▶ [Work required]
Once the pictures are removed, output the remaining entries exactly as given.

*** Records for processing Section Begins ***

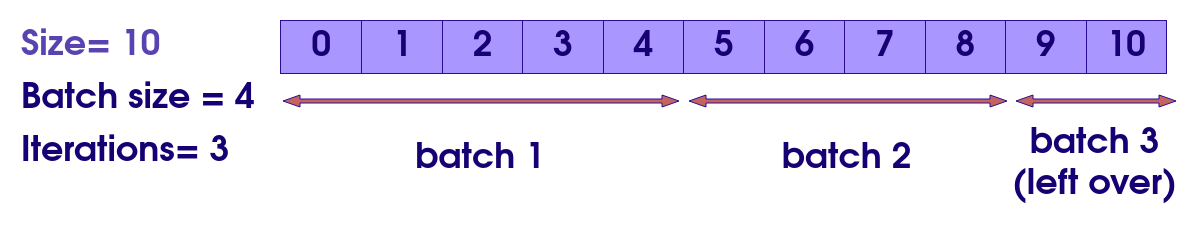
<!DOCTYPE html>
<html lang="en">
<head>
<meta charset="utf-8">
<title>Batch size and iterations</title>
<style>
:root {
  --ink: #170073;
  --ink-soft: #5843b0;
  --cell: #aa96ff;
  --cell-line: #2c0c96;
  --arrow: #c4645f;
  --paper: #fff;
}
* { box-sizing: border-box; margin: 0; padding: 0; }
body {
  width: 1200px;
  height: 231px;
  overflow: hidden;
  background: var(--paper);
  color: var(--ink);
  font: bold 35px "TeX Gyre Adventor", "Inter", sans-serif;
}
.diagram {
  display: grid;
  grid-template-columns: 280px 920px;
  width: 1200px;
  height: 231px;
}
/* Each line of type sits on a baseline set by --rise */
.line { line-height: 0; white-space: nowrap; }
.line::before { content: ""; display: inline-block; height: var(--rise); }
.facts { list-style: none; padding: 2px 0 0 21px; --rise: 53px; }
.facts .size { color: var(--ink-soft); }
.chart { padding-top: 20px; }
.cells {
  display: grid;
  grid-template-columns: repeat(11, 1fr);
  width: 887px;
  height: 54px;
  list-style: none;
  background: var(--cell);
  border: 1px solid var(--cell-line);
  --rise: 35px;
}
.cells li { text-align: center; }
.cells li + li { border-left: 1px solid var(--cell-line); }
.batches {
  display: flex;
  gap: 7px;
  padding: 19px 0 0 2px;
  list-style: none;
  --rise: 59px;
}
.batches li { text-align: center; }
.batches svg { display: block; }
.batches .line { margin-left: -3px; }
.leftover { --rise: 44px; }
.leftover .second { --rise: 41px; }
.arrow { fill: var(--arrow); stroke: var(--cell-line); stroke-width: 1; stroke-linejoin: round; }
</style>
</head>
<body>
<main class="diagram">
  <ul class="facts">
    <li class="line size">Size= 10</li>
    <li class="line">Batch size = 4</li>
    <li class="line">Iterations= 3</li>
  </ul>
  <section class="chart">
    <ol class="cells">
      <li class="line">0</li>
      <li class="line">1</li>
      <li class="line">2</li>
      <li class="line">3</li>
      <li class="line">4</li>
      <li class="line">5</li>
      <li class="line">6</li>
      <li class="line">7</li>
      <li class="line">8</li>
      <li class="line">9</li>
      <li class="line">10</li>
    </ol>
    <ul class="batches">
      <li>
        <svg class="arrow" width="399" height="16" aria-hidden="true">
          <polygon points="1,8 18,2 18,6 380,6 380,2 397,8 380,14 380,10 18,10 18,14"/>
        </svg>
        <p class="line">batch 1</p>
      </li>
      <li>
        <svg class="arrow" width="320" height="16" aria-hidden="true">
          <polygon points="1,8 18,2 18,6 302,6 302,2 319,8 302,14 302,10 18,10 18,14"/>
        </svg>
        <p class="line">batch 2</p>
      </li>
      <li class="leftover">
        <svg class="arrow" width="162" height="16" aria-hidden="true">
          <polygon points="1,8 18,2 18,6 144,6 144,2 161,8 144,14 144,10 18,10 18,14"/>
        </svg>
        <p class="line">batch 3</p>
        <p class="line second">(left over)</p>
      </li>
    </ul>
  </section>
</main>
</body>
</html>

*** Records for processing Section Ends ***

▶ [Solved problem]
<!DOCTYPE html>
<html lang="en">
<head>
<meta charset="utf-8">
<title>Batch size and iterations</title>
<style>
:root {
  --ink: #170073;
  --ink-soft: #5843b0;
  --cell: #aa96ff;
  --cell-line: #2c0c96;
  --arrow: #c4645f;
  --paper: #fff;
}
* { box-sizing: border-box; margin: 0; padding: 0; }
body {
  width: 1200px;
  height: 231px;
  overflow: hidden;
  background: var(--paper);
  color: var(--ink);
  font: bold 35px "TeX Gyre Adventor", "Inter", sans-serif;
}
.diagram {
  display: grid;
  grid-template-columns: 280px 920px;
  width: 1200px;
  height: 231px;
}
/* Each line of type sits on a baseline set by --rise */
.line { line-height: 0; white-space: nowrap; }
.line::before { content: ""; display: inline-block; height: var(--rise); }
.facts { list-style: none; padding: 2px 0 0 21px; --rise: 53px; }
.facts .size { color: var(--ink-soft); }
.chart { padding-top: 20px; }
.cells {
  display: grid;
  grid-template-columns: repeat(11, 1fr);
  width: 887px;
  height: 54px;
  list-style: none;
  background: var(--cell);
  border: 1px solid var(--cell-line);
  --rise: 35px;
}
.cells li { text-align: center; }
.cells li + li { border-left: 1px solid var(--cell-line); }
.batches {
  display: flex;
  gap: 7px;
  padding: 19px 0 0 2px;
  list-style: none;
  --rise: 59px;
}
.batches li { text-align: center; }
.batches svg { display: block; }
.batches .line { margin-left: -3px; }
.leftover { --rise: 44px; }
.leftover .second { --rise: 41px; }
.arrow { fill: var(--arrow); stroke: var(--cell-line); stroke-width: 1; stroke-linejoin: round; }
</style>
</head>
<body>
<main class="diagram">
  <ul class="facts">
    <li class="line size">Size= 10</li>
    <li class="line">Batch size = 4</li>
    <li class="line">Iterations= 3</li>
  </ul>
  <section class="chart">
    <ol class="cells">
      <li class="line">0</li>
      <li class="line">1</li>
      <li class="line">2</li>
      <li class="line">3</li>
      <li class="line">4</li>
      <li class="line">5</li>
      <li class="line">6</li>
      <li class="line">7</li>
      <li class="line">8</li>
      <li class="line">9</li>
      <li class="line">10</li>
    </ol>
    <ul class="batches">
      <li>
        <svg class="arrow" width="399" height="16" aria-hidden="true">
          <polygon points="1,8 18,2 18,6 380,6 380,2 397,8 380,14 380,10 18,10 18,14"/>
        </svg>
        <p class="line">batch 1</p>
      </li>
      <li>
        <svg class="arrow" width="320" height="16" aria-hidden="true">
          <polygon points="1,8 18,2 18,6 302,6 302,2 319,8 302,14 302,10 18,10 18,14"/>
        </svg>
        <p class="line">batch 2</p>
      </li>
      <li class="leftover">
        <svg class="arrow" width="162" height="16" aria-hidden="true">
          <polygon points="1,8 18,2 18,6 144,6 144,2 161,8 144,14 144,10 18,10 18,14"/>
        </svg>
        <p class="line">batch 3</p>
        <p class="line second">(left over)</p>
      </li>
    </ul>
  </section>
</main>
</body>
</html>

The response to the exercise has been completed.